Sen. Mary L. Landrieu, D-La., and her top 2014 opponent, Rep. Bill Cassidy, R-La., are in a de facto race to pass competing flood insurance legislation pending in both chambers.
As one of this cycle's most vulnerable incumbents, Landrieu has emphasized her seniority in her re-election. She's argued it makes her a powerful voice for Louisiana in Washington — powerful enough to convince leaders to push forward flood insurance extension.
For Cassidy, getting enough support for the flood insurance bill would demonstrate an ability to put his state above the conservative politics that often drive the House GOP. Disaster relief, even though historically bipartisan, has proven to be a lightning rod over the past few years, with a near-revolt among GOP ranks over a delayed Hurricane Sandy relief bill in 2012.

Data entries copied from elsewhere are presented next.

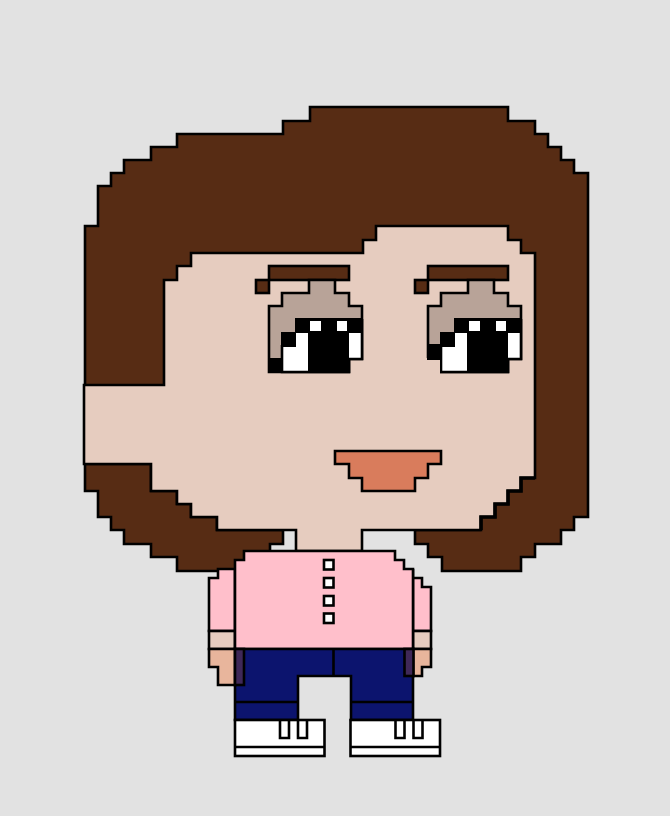
<!DOCTYPE html>
<html lang="en">
<head>
<meta charset="utf-8">
<title>Pixel girl</title>
<style>
:root {
  --backdrop: #e2e2e2;
  --ink: #000;
  --hair: #572c14;
  --skin: #e6ccbf;
  --hand: #e8b59c;
  --lid: #b8a398;
  --lips: #d97c5c;
  --shirt: #ffbfcb;
  --jeans: #0c146e;
  --pocket: #3f2858;
  --white: #fff;
}
html, body { margin: 0; background: var(--backdrop); overflow: hidden; }
svg { display: block; width: 670px; height: 816px; }
.character { stroke: var(--ink); stroke-width: 2.6; stroke-linejoin: miter; }
.hair { fill: var(--hair); }
.skin { fill: var(--skin); }
.hand { fill: var(--hand); }
.lid { fill: var(--lid); }
.lips { fill: var(--lips); }
.shirt { fill: var(--shirt); }
.jeans { fill: var(--jeans); }
.pocket { fill: var(--pocket); }
.white { fill: var(--white); }
.black { fill: var(--ink); stroke: none; }
.flat { stroke: none; }
.line { fill: none; }
</style>
</head>
<body>
<svg viewBox="0 0 670 816" role="img" aria-label="Pixel art girl with brown hair, pink shirt and blue jeans">
  <defs>
    <g id="eye">
      <path class="lid" d="M269 372V306H282V293H309V280H335V293H349V306H362V359H349V372Z"/>
      <path class="white flat" d="M282 372V345H295V332H309V372ZM349 332H361V358H349Z"/>
      <path class="black" d="M295 318H363V333H349V373H308V333H296V346H283V359H282V332H295Z"/>
      <path class="black" d="M281 332H296V347H281Z"/>
      <path class="white flat" d="M310 321H321V331H310ZM337 321H347V331H337Z"/>
      <path class="line" d="M282 345V372H349V359H362V319"/>
    </g>
    <g id="brow">
      <rect class="hair" x="269" y="266" width="80" height="14"/>
      <rect class="hair" x="256" y="280" width="13" height="13"/>
    </g>
    <g id="button"><rect class="white" x="324" y="560" width="9.5" height="9.5"/></g>
    <g id="shoe">
      <rect class="white" x="235" y="720" width="89.5" height="36"/>
      <path class="line" d="M235 747H324M280 720V738H289V720M298 720V738H307V720"/>
    </g>
  </defs>

  <g class="character">
    <g id="hair">
      <path class="hair" d="M85 386V226H98V186H111V173H124V160H151V147H177V134H283V121H310V107H508V121H535V134H548V147H561V160H574V173H588V517H574V530H561V544H535V557H521V571H442V557H428V544H415V530H480V386Z"/>
      <path class="hair" d="M85 464H151V491H177V504H191V517H217V530H283V544H270V571H177V557H151V544H124V530H111V517H98V491H85Z"/>
    </g>

    <g id="face">
      <path class="skin" d="M84 385H164V280H177V266H191V253H363V240H376V226H508V240H521V253H535V478H521V491H508V504H495V517H481V530H362V551H296V530H217V517H191V504H177V491H151V464H84Z"/>
      <path class="line" stroke-width="3.6" d="M535 478H521V491H508V504H495V517H481V530"/>
      <use href="#brow"/>
      <use href="#brow" x="159"/>
      <use href="#eye"/>
      <rect class="black" x="268" y="358" width="15" height="15"/>
      <use href="#eye" x="159"/>
      <rect class="skin flat" x="426" y="358" width="14" height="16"/>
      <rect class="black" x="427" y="344" width="15" height="16"/>
      <path class="lips" d="M335 451H441V464H428V478H415V491H362V478H349V464H335Z"/>
    </g>

    <g id="arms">
      <path class="shirt" d="M235 569H218V578H209V631H235Z"/>
      <path class="shirt" d="M413 569V578H422V587H431V631H413Z"/>
      <rect class="skin" x="209" y="631" width="26" height="18"/>
      <rect class="skin" x="413" y="631" width="18" height="18"/>
    </g>

    <g id="shirt">
      <path class="shirt" d="M235 569V649H413V569H404V560H395V551H244V560H235Z"/>
      <use href="#button"/>
      <use href="#button" y="18"/>
      <use href="#button" y="36"/>
      <use href="#button" y="53.5"/>
    </g>

    <g id="jeans">
      <path class="jeans" d="M235 649H413V720H351V676H298V720H235Z"/>
      <path class="line" d="M333.5 649V676M235 702H298M351 702H413"/>
    </g>

    <g id="hands">
      <path class="hand" d="M209 649H235V685H218V667H209Z"/>
      <rect class="pocket" x="235" y="649" width="9" height="36"/>
      <path class="hand" d="M413 649H431V667H422V676H413Z"/>
      <rect class="pocket" x="404.5" y="649" width="9" height="27"/>
    </g>

    <g id="shoes">
      <use href="#shoe"/>
      <use href="#shoe" x="115.5"/>
    </g>
  </g>
</svg>
</body>
</html>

Senate leadership aides noted the urgency with which Landrieu has been pushing the bill. It's not only good for her from a policy perspective — Louisiana politicians regardless of party don't want to see premiums increase — but also to prove her political might within the chamber. Landrieu is also in line to be chairwoman of the Senate Energy Committee.
Leaders had agreed to move onto the bill last week, when they assumed Republicans would block an unemployment insurance extension. Landrieu had even scheduled a press conference, which was led officially by others to avoid giving Senate Republicans an opportunity to filibuster a "Landrieu bill". But that effort was stalled when the Senate unexpectedly voted to end debate on UI extension bill.
"This is not about Mary Landrieu, Bill Cassidy or the Senate race. This is about helping people in a desperate situation," Landrieu told WWJ radio in Louisiana last week, as reported by the Times-Picayune in a story about the Cassidy-Landrieu dynamic on the bill.
An aide to Landrieu told CQ Roll Call there's "no significance to the Senate moving first, other than that there is more support for the legislation right now in the Senate."
Meanwhile, in the House, a GOP leadership aide says doing the flood insurance legislation has been a priority for the caucus since the fall. The aide noted Cassidy's bill had appeared repeatedly on Majority Leader Eric Cantor's Powerpoint presentation to rank-and-file members on the party's agenda in closed-door meetings.